Thinkubator for sustainable farming
Recently we did a thinkubator project with the Netherlands Enterprise Agency (RVO). Thinkubator is Sogeti’s approach for applied innovation. The challenge was to make RVO’s sustainability regulations easier to find and access for farmers. The result was a tool in which farmers could see current sustainability regulations relevant for their specific situation, based on data about their enterprise. We worked in a structured approach from idea to actual working application. In this blog, I would like to share how this worked.
Subsidiator Experiment for RVO
The Dutch national government is committed to facilitating an excellent business climate. Ministries draw up policy for this. The task of implementing this policy lies with RVO. Part of this is drawing up and implementing regulations for farmers.
It is not always easy for farmers to find their way through the regulations of RVO. This applies both to finding current schemes that suit their specific company and applying for them. In addition, RVO would like to work in a more customer-oriented way and become better at applied innovation. Sogeti has helped RVO with this by executing a Thinkubator project together.
The customer as the starting point
The only way to make a design that really works well for an end user is to immerse yourself in their experience. The first thing we did in this project was customer research. We went to a number of farms in the Netherlands and conducted structured interviews with the farmers. We asked them to talk to us about how they were using the RVO regulations at that time, which devices they used for this, and what their business objectives were. After that, we translated the insights we gained into an “empathy map”, so that it was clear to everyone in one picture what the customer’s perspective was.
From customer insight to application..
RVO has many sustainability regulations for farmers, and the process has several components. The challenge was how we could conduct an experiment with a limited scope, so that the lead time would not be too long, and achieve maximum result for the farmer. With the insights from the interviews, we brainstormed best possible applications with key stakeholders. We then prioritised the ideas according to expected value versus complexity of realisation.
The application that came out on top was the “subsidiator”. With this tool, farmers can see at a glance which regulations are current and can provide value to them, based on their specific situation and wishes. In a joint workshop, where the business owner and a technical architect from RVO were present, as well as a farmer, we created the design for the end users (UI/UX) and the technical design.
..and back to the customer
We believe there is only one way to find out if your design is good and improve a first draft. That is why we test it with end customers (in this case farmers) before we get started to build working software. Using a clickable demo, we let 3 farmers work with the intended application. We collected feedback on both the design and the concept. Fortunately, all three farmers indicated that they would definitely use this if it became available. And of course, based on this test, we made adjustments to the design – button placement and terminology, for example.

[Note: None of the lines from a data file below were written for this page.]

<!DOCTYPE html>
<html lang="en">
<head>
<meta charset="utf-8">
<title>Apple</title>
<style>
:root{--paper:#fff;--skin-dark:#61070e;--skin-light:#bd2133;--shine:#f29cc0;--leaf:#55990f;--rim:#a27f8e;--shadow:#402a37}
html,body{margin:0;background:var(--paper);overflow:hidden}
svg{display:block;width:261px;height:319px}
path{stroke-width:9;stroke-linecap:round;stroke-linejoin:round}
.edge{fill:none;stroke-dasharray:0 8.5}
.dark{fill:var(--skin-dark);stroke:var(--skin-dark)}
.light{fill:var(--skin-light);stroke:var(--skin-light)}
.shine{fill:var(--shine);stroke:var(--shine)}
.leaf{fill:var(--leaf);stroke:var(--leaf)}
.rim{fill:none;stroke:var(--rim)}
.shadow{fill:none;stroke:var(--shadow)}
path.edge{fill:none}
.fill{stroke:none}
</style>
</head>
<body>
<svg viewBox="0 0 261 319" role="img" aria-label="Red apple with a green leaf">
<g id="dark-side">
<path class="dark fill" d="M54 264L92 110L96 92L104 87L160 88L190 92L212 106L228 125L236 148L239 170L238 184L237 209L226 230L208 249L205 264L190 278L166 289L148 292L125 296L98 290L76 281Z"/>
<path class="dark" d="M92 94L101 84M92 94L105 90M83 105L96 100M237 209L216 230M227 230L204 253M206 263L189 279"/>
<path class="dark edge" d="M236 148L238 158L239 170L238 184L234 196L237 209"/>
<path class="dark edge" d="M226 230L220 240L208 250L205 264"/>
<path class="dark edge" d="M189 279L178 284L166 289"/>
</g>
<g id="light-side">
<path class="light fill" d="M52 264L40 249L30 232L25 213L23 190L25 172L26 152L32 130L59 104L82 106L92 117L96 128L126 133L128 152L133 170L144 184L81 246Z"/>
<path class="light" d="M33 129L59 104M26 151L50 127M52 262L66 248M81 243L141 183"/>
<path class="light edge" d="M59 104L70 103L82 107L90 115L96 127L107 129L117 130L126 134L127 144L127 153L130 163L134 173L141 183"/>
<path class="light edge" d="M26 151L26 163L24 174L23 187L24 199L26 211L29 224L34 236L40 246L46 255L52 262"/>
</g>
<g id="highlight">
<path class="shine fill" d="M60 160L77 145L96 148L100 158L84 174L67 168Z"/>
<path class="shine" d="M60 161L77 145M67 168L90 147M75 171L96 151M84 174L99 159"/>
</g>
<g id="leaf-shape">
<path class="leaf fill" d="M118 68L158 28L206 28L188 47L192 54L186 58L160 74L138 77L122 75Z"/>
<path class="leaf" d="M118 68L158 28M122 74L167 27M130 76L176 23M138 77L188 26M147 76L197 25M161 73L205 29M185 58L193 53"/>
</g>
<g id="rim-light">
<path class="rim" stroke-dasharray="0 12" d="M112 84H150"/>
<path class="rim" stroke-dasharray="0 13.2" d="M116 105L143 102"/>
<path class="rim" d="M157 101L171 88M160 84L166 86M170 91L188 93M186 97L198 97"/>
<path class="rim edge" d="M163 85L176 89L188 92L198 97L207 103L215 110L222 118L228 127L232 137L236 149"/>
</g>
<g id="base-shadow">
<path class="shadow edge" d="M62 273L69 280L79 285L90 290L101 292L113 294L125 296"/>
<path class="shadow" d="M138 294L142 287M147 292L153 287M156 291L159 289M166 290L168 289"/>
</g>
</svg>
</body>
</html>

Based on the modified design, we developed and delivered the Minimum Lovalble Product for the “subsidiator” in agile fashion. It is now available to farmers so they can try out how it works for them. Using a behavior analytics tool, HotJar, RVO can gain insight into user behavior in the tool and collect feedback for a next version.
All in all, to me this is a good example of how the Thinkubator approach can deliver a working application that solves a business problem and meets users’ needs, fast.

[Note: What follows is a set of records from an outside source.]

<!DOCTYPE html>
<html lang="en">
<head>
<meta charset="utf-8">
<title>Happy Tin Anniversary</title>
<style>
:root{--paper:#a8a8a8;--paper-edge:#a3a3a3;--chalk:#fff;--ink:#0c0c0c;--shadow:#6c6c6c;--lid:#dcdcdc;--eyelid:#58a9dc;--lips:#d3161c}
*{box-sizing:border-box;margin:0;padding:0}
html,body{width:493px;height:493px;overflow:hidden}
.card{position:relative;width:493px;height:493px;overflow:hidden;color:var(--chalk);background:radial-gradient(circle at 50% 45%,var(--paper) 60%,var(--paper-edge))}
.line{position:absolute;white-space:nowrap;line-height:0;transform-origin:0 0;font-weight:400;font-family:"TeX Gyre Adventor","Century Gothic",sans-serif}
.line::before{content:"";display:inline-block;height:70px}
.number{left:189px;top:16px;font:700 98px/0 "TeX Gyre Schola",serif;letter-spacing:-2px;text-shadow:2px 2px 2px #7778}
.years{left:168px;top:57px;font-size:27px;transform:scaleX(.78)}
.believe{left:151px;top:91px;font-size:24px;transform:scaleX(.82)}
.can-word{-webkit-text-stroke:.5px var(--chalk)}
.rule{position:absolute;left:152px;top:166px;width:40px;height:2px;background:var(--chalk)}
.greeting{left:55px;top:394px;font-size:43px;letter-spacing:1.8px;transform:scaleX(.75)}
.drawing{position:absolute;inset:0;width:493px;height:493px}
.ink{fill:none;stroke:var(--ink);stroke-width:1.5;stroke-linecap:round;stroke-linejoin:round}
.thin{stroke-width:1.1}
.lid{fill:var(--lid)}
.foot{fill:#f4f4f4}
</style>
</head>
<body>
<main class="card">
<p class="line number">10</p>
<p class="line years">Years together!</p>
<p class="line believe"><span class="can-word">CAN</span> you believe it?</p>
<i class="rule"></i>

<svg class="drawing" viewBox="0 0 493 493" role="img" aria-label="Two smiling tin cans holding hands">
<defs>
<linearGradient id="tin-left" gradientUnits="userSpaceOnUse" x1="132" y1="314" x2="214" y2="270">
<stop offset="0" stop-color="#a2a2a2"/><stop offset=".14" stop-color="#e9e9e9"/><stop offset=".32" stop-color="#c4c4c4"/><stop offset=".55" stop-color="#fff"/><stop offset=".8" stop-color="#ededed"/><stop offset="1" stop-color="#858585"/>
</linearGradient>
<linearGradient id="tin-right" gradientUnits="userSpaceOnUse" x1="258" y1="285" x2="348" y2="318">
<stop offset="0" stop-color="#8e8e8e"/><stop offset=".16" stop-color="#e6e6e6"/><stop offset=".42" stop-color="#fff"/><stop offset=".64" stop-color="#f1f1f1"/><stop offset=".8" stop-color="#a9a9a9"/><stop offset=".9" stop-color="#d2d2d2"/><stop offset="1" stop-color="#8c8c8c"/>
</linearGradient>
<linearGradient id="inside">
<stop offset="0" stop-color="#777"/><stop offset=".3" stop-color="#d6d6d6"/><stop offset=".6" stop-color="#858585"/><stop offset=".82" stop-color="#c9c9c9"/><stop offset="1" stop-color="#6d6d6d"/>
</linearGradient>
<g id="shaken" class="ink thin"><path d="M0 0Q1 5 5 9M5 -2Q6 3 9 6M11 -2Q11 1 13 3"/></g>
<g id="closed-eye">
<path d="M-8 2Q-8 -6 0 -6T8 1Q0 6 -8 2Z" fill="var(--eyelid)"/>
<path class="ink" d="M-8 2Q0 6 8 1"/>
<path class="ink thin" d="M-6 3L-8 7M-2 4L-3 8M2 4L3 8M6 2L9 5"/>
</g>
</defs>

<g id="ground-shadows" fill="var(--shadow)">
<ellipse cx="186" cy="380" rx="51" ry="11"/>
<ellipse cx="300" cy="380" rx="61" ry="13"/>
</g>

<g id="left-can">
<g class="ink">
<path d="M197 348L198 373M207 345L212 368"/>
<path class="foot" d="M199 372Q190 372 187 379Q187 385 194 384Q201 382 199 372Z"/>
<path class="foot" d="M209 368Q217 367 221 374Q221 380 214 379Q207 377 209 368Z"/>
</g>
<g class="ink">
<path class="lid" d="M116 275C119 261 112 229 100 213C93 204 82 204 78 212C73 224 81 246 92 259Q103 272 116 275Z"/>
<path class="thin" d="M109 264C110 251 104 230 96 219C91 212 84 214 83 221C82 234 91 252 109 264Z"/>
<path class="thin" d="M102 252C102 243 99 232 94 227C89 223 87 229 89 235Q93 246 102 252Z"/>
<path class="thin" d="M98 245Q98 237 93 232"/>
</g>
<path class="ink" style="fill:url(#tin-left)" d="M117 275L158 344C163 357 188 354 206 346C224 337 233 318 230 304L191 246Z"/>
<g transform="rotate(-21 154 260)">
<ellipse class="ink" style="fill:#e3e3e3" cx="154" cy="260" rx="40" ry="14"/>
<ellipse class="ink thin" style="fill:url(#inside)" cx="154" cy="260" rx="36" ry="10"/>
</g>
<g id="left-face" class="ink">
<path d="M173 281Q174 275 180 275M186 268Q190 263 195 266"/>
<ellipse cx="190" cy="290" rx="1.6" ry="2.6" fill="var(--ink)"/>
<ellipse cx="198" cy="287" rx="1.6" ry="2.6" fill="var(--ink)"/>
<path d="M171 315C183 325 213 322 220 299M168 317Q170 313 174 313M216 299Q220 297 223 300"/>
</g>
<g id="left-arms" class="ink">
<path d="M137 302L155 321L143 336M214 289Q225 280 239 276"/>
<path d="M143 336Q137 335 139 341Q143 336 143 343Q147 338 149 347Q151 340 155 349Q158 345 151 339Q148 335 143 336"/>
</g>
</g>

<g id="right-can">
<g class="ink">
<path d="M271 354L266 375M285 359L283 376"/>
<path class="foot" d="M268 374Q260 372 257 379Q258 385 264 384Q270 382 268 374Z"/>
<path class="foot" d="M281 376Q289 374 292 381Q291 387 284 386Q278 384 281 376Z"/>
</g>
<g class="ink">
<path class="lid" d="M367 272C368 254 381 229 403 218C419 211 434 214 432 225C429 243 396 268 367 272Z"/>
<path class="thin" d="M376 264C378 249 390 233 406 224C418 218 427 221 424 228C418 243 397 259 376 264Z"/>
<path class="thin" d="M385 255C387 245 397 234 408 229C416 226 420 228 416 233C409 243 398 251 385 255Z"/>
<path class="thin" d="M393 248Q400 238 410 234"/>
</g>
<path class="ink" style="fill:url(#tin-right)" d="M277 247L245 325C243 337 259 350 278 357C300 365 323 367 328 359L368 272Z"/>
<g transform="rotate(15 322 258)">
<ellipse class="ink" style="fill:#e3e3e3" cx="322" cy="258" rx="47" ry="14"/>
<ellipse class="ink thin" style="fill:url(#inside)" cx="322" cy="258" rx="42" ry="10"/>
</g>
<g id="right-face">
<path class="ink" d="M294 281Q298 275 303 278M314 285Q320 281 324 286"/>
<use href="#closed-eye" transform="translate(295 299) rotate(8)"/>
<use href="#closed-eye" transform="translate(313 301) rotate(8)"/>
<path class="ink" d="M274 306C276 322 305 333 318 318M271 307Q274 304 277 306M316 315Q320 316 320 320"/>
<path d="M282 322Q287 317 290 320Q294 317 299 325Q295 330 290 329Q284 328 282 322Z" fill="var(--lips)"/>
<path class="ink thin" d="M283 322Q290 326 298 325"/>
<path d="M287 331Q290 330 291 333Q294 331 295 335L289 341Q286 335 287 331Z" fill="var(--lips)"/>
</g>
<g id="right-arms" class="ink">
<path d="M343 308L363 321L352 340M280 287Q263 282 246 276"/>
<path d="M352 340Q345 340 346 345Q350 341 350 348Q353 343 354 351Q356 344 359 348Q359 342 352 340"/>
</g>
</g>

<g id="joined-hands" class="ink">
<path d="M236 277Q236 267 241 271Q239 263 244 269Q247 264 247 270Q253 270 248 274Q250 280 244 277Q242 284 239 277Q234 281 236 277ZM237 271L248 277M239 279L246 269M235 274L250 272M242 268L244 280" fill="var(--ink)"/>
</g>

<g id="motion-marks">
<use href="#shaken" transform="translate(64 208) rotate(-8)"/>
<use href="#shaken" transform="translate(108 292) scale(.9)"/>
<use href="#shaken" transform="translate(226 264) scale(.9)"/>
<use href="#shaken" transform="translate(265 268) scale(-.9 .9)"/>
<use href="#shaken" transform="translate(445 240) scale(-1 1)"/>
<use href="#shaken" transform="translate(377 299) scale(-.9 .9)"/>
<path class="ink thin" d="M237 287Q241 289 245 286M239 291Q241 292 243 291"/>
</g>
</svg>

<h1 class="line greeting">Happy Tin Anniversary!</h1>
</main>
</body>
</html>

Did you get inspired by this post, please do not hesitate to contact me for further details and information.
- Joleen van der ZwanBlockchain Lead
+31 34 72 21 067
Joleen van der ZwanBlockchain Lead
+31 34 72 21 067